Each line of the listing where "circle" appears should be reported.

== Input material

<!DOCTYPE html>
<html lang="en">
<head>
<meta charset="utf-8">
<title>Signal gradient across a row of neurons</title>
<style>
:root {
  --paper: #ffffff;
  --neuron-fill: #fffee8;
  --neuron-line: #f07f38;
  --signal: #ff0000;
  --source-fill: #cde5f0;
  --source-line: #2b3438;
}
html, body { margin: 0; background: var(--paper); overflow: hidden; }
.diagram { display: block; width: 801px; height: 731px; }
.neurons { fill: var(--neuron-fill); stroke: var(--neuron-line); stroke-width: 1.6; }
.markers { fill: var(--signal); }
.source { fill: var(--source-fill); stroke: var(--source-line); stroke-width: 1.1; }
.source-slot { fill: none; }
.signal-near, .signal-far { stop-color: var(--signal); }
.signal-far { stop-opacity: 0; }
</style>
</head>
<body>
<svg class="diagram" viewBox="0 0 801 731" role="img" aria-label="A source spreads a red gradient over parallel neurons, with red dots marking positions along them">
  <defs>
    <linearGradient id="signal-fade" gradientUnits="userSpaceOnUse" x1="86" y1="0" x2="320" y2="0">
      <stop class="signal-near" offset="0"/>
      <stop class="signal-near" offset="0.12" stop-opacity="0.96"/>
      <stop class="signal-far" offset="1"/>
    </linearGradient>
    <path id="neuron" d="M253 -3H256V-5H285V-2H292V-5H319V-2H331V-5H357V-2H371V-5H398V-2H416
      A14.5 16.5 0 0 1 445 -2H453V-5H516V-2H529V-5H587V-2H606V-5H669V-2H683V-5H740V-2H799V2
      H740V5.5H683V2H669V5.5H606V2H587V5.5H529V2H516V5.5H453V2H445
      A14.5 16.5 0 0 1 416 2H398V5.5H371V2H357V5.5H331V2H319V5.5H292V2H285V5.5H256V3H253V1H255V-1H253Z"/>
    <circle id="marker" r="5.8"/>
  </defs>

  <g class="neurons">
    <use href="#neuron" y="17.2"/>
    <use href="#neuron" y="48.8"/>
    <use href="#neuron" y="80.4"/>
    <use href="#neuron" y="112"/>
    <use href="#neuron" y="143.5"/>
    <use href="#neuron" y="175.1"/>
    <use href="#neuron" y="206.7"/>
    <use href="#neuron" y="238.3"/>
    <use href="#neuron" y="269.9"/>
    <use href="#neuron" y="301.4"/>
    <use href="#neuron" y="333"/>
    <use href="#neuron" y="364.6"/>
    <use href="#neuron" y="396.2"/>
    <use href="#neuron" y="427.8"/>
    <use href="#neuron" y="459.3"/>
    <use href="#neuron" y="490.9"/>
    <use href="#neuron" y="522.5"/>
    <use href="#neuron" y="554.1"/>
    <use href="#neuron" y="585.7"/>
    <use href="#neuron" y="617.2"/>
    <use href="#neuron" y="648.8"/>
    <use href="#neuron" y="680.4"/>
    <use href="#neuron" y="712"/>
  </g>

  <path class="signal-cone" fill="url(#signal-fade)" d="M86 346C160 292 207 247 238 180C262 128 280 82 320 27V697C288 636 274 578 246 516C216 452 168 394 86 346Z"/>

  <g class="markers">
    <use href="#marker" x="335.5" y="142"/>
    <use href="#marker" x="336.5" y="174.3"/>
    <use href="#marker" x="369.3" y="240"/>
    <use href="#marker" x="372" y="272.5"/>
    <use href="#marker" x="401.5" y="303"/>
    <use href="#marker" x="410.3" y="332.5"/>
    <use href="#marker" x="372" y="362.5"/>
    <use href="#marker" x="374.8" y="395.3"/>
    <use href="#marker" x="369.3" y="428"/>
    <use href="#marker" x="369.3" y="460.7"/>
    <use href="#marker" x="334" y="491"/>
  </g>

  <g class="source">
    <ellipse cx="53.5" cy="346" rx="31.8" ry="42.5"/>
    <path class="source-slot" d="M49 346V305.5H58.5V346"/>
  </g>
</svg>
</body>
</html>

====
== Input material

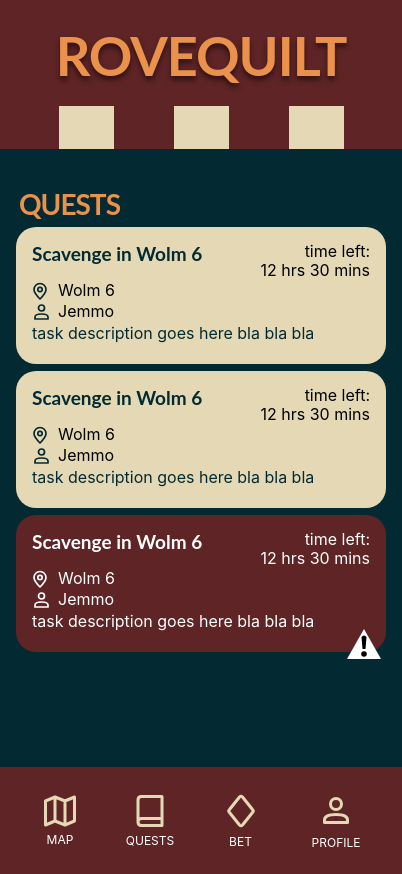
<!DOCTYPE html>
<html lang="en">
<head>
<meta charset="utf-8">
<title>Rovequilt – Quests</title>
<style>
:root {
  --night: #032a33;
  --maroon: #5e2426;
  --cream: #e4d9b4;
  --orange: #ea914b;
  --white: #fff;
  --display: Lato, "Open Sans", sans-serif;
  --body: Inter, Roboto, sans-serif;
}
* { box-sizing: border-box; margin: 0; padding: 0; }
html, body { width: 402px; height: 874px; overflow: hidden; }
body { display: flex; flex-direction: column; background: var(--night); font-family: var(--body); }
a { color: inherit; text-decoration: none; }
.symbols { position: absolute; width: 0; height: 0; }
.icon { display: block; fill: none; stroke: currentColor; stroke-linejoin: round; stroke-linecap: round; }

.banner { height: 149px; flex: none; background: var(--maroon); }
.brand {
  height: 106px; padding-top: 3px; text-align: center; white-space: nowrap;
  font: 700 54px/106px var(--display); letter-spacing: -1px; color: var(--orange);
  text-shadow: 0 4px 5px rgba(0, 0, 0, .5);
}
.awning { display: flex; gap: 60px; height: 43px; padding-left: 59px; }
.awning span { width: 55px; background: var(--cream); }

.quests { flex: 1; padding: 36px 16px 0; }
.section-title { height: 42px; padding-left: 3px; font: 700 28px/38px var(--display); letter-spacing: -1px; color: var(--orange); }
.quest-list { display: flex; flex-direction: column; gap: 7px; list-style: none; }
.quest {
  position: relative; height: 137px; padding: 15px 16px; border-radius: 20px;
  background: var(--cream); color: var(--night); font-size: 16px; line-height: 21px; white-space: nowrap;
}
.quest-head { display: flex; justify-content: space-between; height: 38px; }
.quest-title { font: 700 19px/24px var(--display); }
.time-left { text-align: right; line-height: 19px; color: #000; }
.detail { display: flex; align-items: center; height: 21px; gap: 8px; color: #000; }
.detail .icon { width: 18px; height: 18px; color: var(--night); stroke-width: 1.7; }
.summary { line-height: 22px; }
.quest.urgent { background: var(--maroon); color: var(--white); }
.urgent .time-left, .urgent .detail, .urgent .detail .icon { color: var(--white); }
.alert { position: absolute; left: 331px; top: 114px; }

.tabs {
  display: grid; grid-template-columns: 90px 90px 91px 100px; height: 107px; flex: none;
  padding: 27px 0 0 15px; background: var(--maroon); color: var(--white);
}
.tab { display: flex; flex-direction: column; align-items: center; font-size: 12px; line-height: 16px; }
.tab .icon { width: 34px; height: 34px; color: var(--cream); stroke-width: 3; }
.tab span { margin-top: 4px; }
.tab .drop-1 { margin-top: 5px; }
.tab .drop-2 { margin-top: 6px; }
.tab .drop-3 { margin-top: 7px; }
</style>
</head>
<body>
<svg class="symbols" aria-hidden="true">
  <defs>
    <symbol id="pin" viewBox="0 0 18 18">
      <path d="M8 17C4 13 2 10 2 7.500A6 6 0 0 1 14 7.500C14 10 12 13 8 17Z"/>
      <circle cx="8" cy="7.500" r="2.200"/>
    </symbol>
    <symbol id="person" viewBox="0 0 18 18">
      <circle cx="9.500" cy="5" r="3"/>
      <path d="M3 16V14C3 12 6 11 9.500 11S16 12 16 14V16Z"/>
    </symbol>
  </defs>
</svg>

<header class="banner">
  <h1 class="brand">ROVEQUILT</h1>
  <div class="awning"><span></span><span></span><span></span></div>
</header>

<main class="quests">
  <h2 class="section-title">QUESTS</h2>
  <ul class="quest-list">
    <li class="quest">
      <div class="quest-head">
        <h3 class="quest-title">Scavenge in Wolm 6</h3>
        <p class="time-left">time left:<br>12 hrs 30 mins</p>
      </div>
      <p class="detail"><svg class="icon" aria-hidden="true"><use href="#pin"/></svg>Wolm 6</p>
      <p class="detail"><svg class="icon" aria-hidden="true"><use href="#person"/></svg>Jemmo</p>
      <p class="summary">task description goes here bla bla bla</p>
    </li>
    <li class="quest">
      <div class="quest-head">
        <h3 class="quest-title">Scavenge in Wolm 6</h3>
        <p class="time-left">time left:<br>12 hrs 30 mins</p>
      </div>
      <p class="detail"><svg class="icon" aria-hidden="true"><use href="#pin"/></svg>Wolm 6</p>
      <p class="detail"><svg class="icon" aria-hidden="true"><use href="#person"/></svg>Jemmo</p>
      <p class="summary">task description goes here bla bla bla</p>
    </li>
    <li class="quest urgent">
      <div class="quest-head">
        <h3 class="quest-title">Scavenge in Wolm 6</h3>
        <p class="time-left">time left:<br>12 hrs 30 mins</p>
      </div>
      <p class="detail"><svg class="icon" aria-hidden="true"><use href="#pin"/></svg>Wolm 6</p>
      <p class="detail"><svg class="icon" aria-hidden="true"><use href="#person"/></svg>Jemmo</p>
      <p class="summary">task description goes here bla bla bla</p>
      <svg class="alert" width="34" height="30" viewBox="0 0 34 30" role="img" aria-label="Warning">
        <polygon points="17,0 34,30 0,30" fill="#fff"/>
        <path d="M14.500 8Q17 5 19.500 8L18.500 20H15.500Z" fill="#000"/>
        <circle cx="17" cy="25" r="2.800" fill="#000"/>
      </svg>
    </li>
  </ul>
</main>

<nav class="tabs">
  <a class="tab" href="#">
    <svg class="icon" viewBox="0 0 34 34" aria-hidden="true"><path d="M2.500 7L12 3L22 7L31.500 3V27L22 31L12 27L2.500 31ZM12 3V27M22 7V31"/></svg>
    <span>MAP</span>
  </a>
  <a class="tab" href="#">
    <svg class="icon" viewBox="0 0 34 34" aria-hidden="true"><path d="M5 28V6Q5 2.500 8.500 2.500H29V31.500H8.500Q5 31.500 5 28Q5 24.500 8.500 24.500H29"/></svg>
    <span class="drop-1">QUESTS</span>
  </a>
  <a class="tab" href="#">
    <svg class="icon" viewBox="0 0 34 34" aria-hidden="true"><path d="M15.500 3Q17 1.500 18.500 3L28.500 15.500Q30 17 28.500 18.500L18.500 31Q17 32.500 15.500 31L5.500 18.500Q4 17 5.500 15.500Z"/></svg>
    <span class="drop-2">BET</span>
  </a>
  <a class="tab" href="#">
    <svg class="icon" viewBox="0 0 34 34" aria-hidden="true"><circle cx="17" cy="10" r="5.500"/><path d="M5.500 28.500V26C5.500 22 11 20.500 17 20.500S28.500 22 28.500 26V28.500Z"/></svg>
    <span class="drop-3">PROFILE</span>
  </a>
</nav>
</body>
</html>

====

**Output for this exercise**
    <circle id="marker" r="5.8"/>
      <circle cx="8" cy="7.500" r="2.200"/>
      <circle cx="9.500" cy="5" r="3"/>
        <circle cx="17" cy="25" r="2.800" fill="#000"/>
    <svg class="icon" viewBox="0 0 34 34" aria-hidden="true"><circle cx="17" cy="10" r="5.500"/><path d="M5.500 28.500V26C5.500 22 11 20.500 17 20.500S28.500 22 28.500 26V28.500Z"/></svg>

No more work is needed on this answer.